« Reply #31 on: September 13, 2013, 12:36:07 PM »
... Fridge is also RV 12vdc Norcold which uses 50 watts while operating. I'm building my own insulated box for the fridge which will have about triple the foam insulation then the manufactures version.

Hi Luc, I know a chap who wrapped a chest freezer with insulation - he did leave the back open where the vents are.

When he showed me - I put my hand inside it, and  found the whole body of the thing was hot.
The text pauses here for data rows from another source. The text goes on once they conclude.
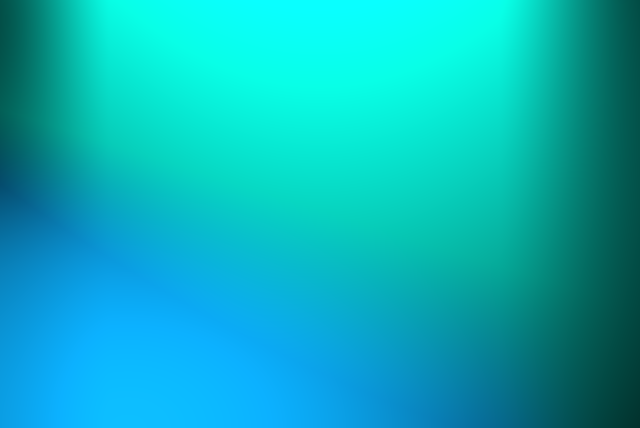
A WebGL 2 fragment shader for this background:

```glsl
#version 300 es
precision highp float;
// Soft mint-to-azure gradient with a bright top, a blue lower-left glow and dark sides.
uniform vec2 u_resolution;
out vec4 fragColor;

// Ramp from 0 to 1 that is only partly eased, so it keeps a steady slope.
float softRamp(float t) {
  t = clamp(t, 0.0, 1.0);
  return mix(t, smoothstep(0.0, 1.0, t), 0.5);
}

// Darkens the left and right margins, most strongly near the top.
float sideShade(vec2 uv) {
  float leftFloor = mix(0.88, 0.38, smoothstep(0.35, 1.0, uv.y));
  float rightFloor = mix(0.80, 0.36, uv.y);
  float left = mix(leftFloor, 1.0, softRamp(uv.x / 0.17));
  float right = mix(rightFloor, 1.0, softRamp((1.0 - uv.x) / 0.22));
  return left * right;
}

void main() {
  vec2 uv = gl_FragCoord.xy / u_resolution;

  // Mint light rises to the top and bends down at both sides.
  float fromCenter = uv.x - 0.5;
  float mintLight = 0.57 + 0.62 * uv.y - 1.25 * fromCenter * fromCenter;
  vec3 mint = vec3(0.03, 0.94, 0.85) * mintLight;

  // Azure light is an oval glow resting on the lower edge.
  vec2 fromGlow = uv - vec2(0.2, 0.0);
  float azureLight = max(1.1 - dot(vec2(1.6, 1.4), fromGlow * fromGlow), 0.0);
  vec3 azure = vec3(0.045, 0.68, 0.98) * azureLight;

  // Two slanted ridges bound the band where mint turns to azure.
  float mintRidge = 0.745 - 0.47 * uv.x;
  float azureRidge = 0.57 - 1.08 * uv.x + 0.4 * uv.x * uv.x;
  float band = clamp((mintRidge - uv.y) / (mintRidge - azureRidge), 0.0, 1.0);
  float blueness = pow(band, 0.9) * (1.0 - smoothstep(0.74, 1.02, uv.x));

  // The blend is slightly brighter inside the band.
  vec3 color = mix(mint, azure, blueness);
  color *= (1.0 + 0.45 * blueness * (1.0 - blueness)) * sideShade(uv);
  fragColor = vec4(clamp(color, 0.0, 1.0), 1.0);
}
```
He then removed the insulation.

It depends on your fridge - maybe its design is ok - but you'd have to ensure all the cooling equipment is outside the insulation.


Offline gotoluc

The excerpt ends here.